The final advice of the Prophet connects the dots between our devotional acts of worship and day-to-day life. He gives us our spiritual fuel. The Prophet recognizes that consistently doing the above three advices is not easy. It takes time, effort and self-discipline. So, how do we help ourselves in doing the above three? Praying during the night while others are sleeping. This is how we cultivate and strengthen our personal relationship with Allah . We are taught here that prayer, along with other personal acts of worship, are not just rituals. They are a means to build a relationship with God.

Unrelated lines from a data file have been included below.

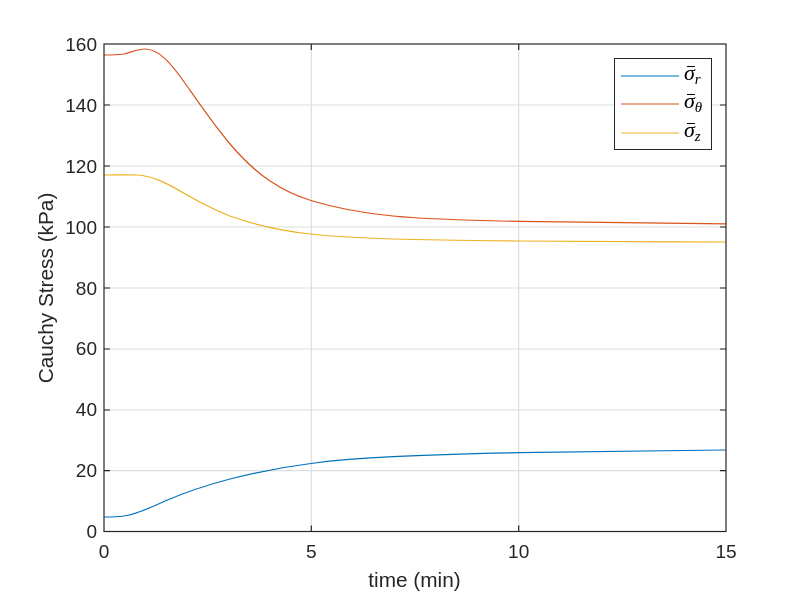
<!DOCTYPE html>
<html lang="en">
<head>
<meta charset="utf-8">
<title>Cauchy stress over time</title>
<style>
:root {
  --paper: #ffffff;
  --ink: #262626;
  --grid: #dedede;
  --radial: #0072bd;
  --hoop: #d95319;
  --axial: #edb120;
}
* { box-sizing: border-box; margin: 0; padding: 0; }
html, body { width: 802px; height: 598px; overflow: hidden; background: var(--paper); }
.chart {
  position: relative;
  width: 802px;
  height: 598px;
  overflow: hidden;
  color: var(--ink);
  font: 19px/20px "Liberation Sans", Arial, sans-serif;
}
.plot { position: absolute; inset: 0; display: block; }
.plot path, .plot rect, .plot use { fill: none; }
.grid { stroke: var(--grid); stroke-width: 1.2; }
.axes { stroke: var(--ink); stroke-width: 1.2; }
.curve { stroke-width: 1.2; stroke-linejoin: round; }
.radial { stroke: var(--radial); }
.hoop { stroke: var(--hoop); }
.axial { stroke: var(--axial); }
.y-ticks, .x-ticks { position: absolute; display: flex; justify-content: space-between; list-style: none; }
.y-ticks { left: 46px; top: 35px; width: 51px; height: 507px; flex-direction: column; text-align: right; }
.x-ticks { left: 84px; top: 542px; width: 662px; }
.x-ticks li { width: 40px; text-align: center; }
.axis-title { position: absolute; font-size: 20.8px; line-height: 24px; white-space: nowrap; text-align: center; }
.x-title { left: 104px; top: 568px; width: 621px; }
.y-title { left: -154px; top: 276px; width: 400px; transform: rotate(-90deg); }
.legend {
  position: absolute;
  left: 614px;
  top: 58px;
  width: 98px;
  height: 92px;
  padding: 3px 6px;
  border: 1px solid var(--ink);
  background: var(--paper);
  list-style: none;
  display: grid;
  grid-template-rows: repeat(3, 28.3px);
}
.legend li { display: flex; align-items: center; gap: 5px; color: #000; }
.swatch { width: 58px; height: 10px; flex: none; }
.symbol {
  position: relative;
  font: italic 22px/24px "Liberation Serif", "Noto Serif", serif;
  top: -3px;
  white-space: nowrap;
}
.symbol::before {
  content: "";
  position: absolute;
  left: 3px;
  top: 5px;
  width: 8px;
  border-top: 1.5px solid #000;
}
.symbol sub { font-size: 15px; line-height: 0; vertical-align: -4px; }
</style>
</head>
<body>
<main class="chart">
  <svg class="plot" width="802" height="598" viewBox="0 0 802 598" role="img" aria-label="Line chart of radial, circumferential and axial Cauchy stress over 15 minutes">
    <path class="grid" d="M311.3 44V531M518.7 44V531M104 105H726M104 166H726M104 227H726M104 288H726M104 349H726M104 410H726M104 470.6H726"/>
    <path class="curve radial" d="M104 517C112 517 117 517 124 516C138 514 152 507 165 501C186 492 207 485 230 479C257 472 283 467 311 463.5C337 460 364 458 393 456.7C432 454.6 475 453.5 519 452.7C588 451.3 657 450.7 726 450"/>
    <path class="curve hoop" d="M104 55C112 55 117 55 124 54C132 52 138 49 145 49C159 49 171 63 187 86C201 106 214 125 230 144C242 158 255 171 270 181C282 189 296 196 311 200.5C335 208 362 213 393 216C430 219.5 470 220.5 519 221.4C590 222.6 660 223 726 223.8"/>
    <path class="curve axial" d="M104 175C116 175 127 174.6 138 175C154 176 170 185 187 195C201 203 215 210 230 216C255 225 282 231 311 234C337 237 364 238 393 239C434 240.2 476 240.6 519 241C588 241.5 657 241.7 726 242"/>
    <rect class="axes" x="104" y="44" width="622" height="487.5"/>
    <defs>
      <path id="y-marks" d="M0 105H6M0 166H6M0 227H6M0 288H6M0 349H6M0 410H6M0 470.6H6"/>
      <path id="x-marks" d="M311.3 0V6M518.7 0V6"/>
    </defs>
    <g class="axes">
      <use href="#y-marks" x="104"/>
      <use href="#y-marks" x="720"/>
      <use href="#x-marks" y="44"/>
      <use href="#x-marks" y="525.5"/>
    </g>
  </svg>

  <ul class="y-ticks">
    <li>160</li><li>140</li><li>120</li><li>100</li><li>80</li><li>60</li><li>40</li><li>20</li><li>0</li>
  </ul>
  <ul class="x-ticks">
    <li>0</li><li>5</li><li>10</li><li>15</li>
  </ul>
  <p class="axis-title x-title">time (min)</p>
  <p class="axis-title y-title">Cauchy Stress (kPa)</p>

  <ul class="legend">
    <li><svg class="swatch" viewBox="0 0 58 10"><line class="curve radial" x1="0" y1="5" x2="58" y2="5"/></svg><span class="symbol">σ<sub>r</sub></span></li>
    <li><svg class="swatch" viewBox="0 0 58 10"><line class="curve hoop" x1="0" y1="5" x2="58" y2="5"/></svg><span class="symbol">σ<sub>θ</sub></span></li>
    <li><svg class="swatch" viewBox="0 0 58 10"><line class="curve axial" x1="0" y1="5" x2="58" y2="5"/></svg><span class="symbol">σ<sub>z</sub></span></li>
  </ul>
</main>
</body>
</html>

Worship will renew us spiritually when we feel worn out from our social activities. When activists and Islamic workers face burnout, we overlook one of the root causes which is a lack of a relationship with Allah . Without this fuel, we will keep draining ourselves until there is nothing left to drain. The Prophet is teaching us to always take time for our personal relationship with Allah . It will give us the inner strength and energy to sustain our relationships and service to others.
The Prophet ends by saying if one follows this formula, they will reach Paradise in peace. There are no gimmicks or loop holes here. We are given our fuel, personal devotion to Allah , and our vehicle, social relationships, to get there bi salaam, safe and sound with nothing to worry about.
Oftentimes when we learn about tazkiya or purification of the heart, it becomes something abstract and reduced to catch phrases like “be patient” and “have taqwa”. We don’t really know how turn “be patient” into self-development. The dots aren’t connected for us and we don’t know how to connect them ourselves. For some, Islam becomes something purely external and ritualistic. It becomes about halal and haram. For others, Islam is about a “cause”, focusing on social activism or islamic work. The bottom line is that we pray, we fast, we go for hajj while we have some deep-seated spiritual and ethical ailments.
In this hadith, the Prophet addresses both groups of Muslims – those who focus solely on devotional acts of worship such as prayer while falling short in their relationships and those who excel in their relationships and social causes but fall short in their worship. He gives us a practical formula to excel in both aspects of our Islam, when consistently maintained, will lead us to Paradise.
We all know the ayah that tells us our purpose in life. Allah tells us, “I have not created man and jinn except to worship me.” (51:56) Yet we often forget the accompanying hadith. The Prophet tells us he was sent to “perfect good manners”. What does this mean? It means that I have been sent to bring out the best in you, to bring out the best in people.
Islam, when done right, makes us better people – in all aspects of our lives. This is practical spirituality. We look at the Companions and see how they were transformed – they did not just start praying, but they reached the height of their potential as human beings as servants of God, as strong family men and women, and as people who served their communities.
The purpose of this series is to learn how our spirituality is an all-inclusive effort. We have our personal relationship with Allah (swt), we have our own personal development, and we have a relationship with those around this – this is all inter-connected spirituality, as illustrated in the above hadith. We will talk about our potential for spiritual development, how to spiritually nourish ourselves and how to connect the dots between all aspects of our spirituality to become people who take Islam beyond superficial definitions and ritualistic schedules.
 Dr. Maher Hathout.
 The term “practical spirituality” was coined and used often by our Shaykh AbdulNasir Jangda.